Each line below that holds the word "index" counts toward the answer; reply with the total number only.

+++ SUPPLIED INFORMATION

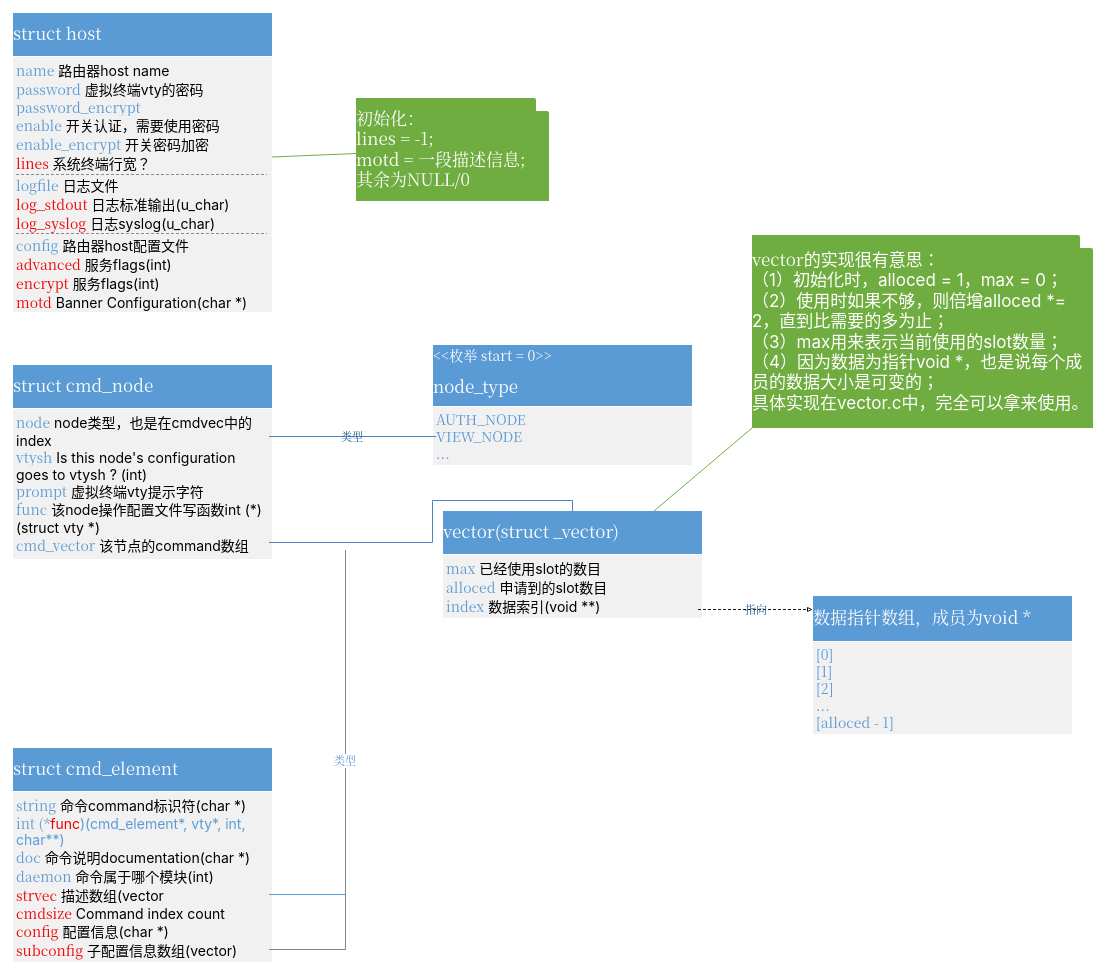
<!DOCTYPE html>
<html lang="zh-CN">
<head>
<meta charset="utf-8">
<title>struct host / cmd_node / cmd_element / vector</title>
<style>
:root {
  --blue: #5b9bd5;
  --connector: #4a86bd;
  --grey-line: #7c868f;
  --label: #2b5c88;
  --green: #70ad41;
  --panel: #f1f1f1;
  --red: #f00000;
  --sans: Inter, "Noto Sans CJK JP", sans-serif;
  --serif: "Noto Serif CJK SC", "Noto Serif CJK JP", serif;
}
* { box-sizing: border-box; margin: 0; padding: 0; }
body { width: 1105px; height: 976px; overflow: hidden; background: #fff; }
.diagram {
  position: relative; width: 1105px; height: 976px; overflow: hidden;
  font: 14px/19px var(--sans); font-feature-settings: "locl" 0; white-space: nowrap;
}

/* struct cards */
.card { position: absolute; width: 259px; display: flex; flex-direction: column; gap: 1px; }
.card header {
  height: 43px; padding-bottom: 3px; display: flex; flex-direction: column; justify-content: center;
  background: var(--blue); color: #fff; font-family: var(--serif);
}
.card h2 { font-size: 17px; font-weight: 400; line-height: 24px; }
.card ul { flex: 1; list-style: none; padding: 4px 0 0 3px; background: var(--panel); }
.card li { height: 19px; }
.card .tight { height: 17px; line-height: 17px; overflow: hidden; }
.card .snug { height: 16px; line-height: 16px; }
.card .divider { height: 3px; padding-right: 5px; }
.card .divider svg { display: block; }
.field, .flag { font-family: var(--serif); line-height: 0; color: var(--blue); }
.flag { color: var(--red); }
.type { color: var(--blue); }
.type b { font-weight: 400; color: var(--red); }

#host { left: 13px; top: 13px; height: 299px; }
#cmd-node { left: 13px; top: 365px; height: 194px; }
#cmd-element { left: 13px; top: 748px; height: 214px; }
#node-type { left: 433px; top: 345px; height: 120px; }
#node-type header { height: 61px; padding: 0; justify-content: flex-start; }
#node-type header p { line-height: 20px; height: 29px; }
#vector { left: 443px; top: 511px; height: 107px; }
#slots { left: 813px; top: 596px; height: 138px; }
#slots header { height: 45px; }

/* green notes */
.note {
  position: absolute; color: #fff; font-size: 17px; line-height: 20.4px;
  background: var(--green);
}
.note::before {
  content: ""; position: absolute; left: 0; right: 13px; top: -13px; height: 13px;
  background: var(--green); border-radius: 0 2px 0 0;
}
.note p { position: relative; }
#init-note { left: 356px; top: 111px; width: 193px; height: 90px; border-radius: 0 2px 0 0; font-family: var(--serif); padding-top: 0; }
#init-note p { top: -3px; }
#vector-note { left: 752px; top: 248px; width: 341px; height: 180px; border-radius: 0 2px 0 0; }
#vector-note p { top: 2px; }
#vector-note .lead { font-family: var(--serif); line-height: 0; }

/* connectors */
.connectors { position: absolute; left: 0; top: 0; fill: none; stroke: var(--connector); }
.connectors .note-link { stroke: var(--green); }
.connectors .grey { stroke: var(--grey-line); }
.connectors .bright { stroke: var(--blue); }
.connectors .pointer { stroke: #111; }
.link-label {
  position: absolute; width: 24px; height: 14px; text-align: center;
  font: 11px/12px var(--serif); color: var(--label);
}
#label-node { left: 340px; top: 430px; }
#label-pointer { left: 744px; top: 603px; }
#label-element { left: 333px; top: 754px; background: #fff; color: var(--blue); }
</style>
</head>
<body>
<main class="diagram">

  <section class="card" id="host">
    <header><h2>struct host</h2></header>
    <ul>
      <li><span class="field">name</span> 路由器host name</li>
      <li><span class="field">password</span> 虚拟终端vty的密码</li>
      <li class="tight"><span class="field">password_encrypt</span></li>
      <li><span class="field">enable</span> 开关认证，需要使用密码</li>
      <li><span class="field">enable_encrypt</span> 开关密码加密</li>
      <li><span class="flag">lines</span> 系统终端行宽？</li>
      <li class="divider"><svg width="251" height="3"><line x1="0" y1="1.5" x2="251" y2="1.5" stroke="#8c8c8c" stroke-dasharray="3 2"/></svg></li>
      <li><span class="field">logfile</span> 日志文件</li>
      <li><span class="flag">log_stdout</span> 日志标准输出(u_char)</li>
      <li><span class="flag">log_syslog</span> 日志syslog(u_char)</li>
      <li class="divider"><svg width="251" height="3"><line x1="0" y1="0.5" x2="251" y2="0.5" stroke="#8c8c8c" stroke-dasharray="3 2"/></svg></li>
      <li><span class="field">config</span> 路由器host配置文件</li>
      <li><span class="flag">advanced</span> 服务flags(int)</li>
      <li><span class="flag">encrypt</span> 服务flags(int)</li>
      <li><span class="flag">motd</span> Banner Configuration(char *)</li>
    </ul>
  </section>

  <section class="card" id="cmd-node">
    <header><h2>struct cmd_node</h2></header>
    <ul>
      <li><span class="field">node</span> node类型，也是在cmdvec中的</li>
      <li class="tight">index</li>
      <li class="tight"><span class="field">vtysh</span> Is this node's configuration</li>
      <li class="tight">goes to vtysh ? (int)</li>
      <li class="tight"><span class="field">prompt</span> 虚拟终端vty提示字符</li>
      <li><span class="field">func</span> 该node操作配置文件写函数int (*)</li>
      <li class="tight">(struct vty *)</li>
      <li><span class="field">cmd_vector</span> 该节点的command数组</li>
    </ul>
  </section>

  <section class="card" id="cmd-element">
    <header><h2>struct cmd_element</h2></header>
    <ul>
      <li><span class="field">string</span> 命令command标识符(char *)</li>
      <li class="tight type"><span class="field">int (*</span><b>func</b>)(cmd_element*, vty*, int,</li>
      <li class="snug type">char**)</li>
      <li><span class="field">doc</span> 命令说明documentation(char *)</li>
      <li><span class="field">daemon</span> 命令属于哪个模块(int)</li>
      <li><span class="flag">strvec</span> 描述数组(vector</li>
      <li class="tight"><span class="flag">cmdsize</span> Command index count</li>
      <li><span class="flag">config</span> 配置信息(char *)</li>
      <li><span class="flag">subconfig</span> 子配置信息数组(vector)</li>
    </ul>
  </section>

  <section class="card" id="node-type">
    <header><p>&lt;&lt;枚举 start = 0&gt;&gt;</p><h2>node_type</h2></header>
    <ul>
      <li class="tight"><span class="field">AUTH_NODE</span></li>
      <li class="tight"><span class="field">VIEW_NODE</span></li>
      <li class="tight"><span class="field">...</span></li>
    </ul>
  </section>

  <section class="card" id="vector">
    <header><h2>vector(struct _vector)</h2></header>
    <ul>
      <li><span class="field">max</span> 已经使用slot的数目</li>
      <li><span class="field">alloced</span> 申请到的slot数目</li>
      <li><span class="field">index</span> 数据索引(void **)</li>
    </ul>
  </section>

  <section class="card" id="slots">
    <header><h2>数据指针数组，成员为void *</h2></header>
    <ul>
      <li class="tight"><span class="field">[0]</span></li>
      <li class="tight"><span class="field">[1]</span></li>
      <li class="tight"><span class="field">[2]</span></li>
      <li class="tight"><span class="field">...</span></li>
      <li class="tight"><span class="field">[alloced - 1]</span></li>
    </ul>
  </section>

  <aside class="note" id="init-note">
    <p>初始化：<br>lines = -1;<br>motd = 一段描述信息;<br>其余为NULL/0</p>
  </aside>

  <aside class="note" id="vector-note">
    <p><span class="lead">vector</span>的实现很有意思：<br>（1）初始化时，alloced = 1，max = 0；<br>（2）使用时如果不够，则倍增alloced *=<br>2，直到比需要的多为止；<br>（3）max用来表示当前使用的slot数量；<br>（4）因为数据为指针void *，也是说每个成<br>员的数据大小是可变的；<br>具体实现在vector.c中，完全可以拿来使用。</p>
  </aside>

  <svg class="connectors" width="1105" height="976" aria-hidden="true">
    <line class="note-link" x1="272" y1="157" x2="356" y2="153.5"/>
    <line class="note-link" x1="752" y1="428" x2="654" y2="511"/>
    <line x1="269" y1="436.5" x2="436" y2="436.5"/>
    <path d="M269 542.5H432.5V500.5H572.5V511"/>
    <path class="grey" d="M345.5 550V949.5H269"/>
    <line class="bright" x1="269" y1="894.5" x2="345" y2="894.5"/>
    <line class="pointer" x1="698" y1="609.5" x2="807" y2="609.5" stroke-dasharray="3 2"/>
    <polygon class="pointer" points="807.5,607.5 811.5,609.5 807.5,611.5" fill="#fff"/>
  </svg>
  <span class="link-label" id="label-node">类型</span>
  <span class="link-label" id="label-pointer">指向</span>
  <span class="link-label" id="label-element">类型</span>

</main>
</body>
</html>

++++++

RESULT FOR THIS TASK: 3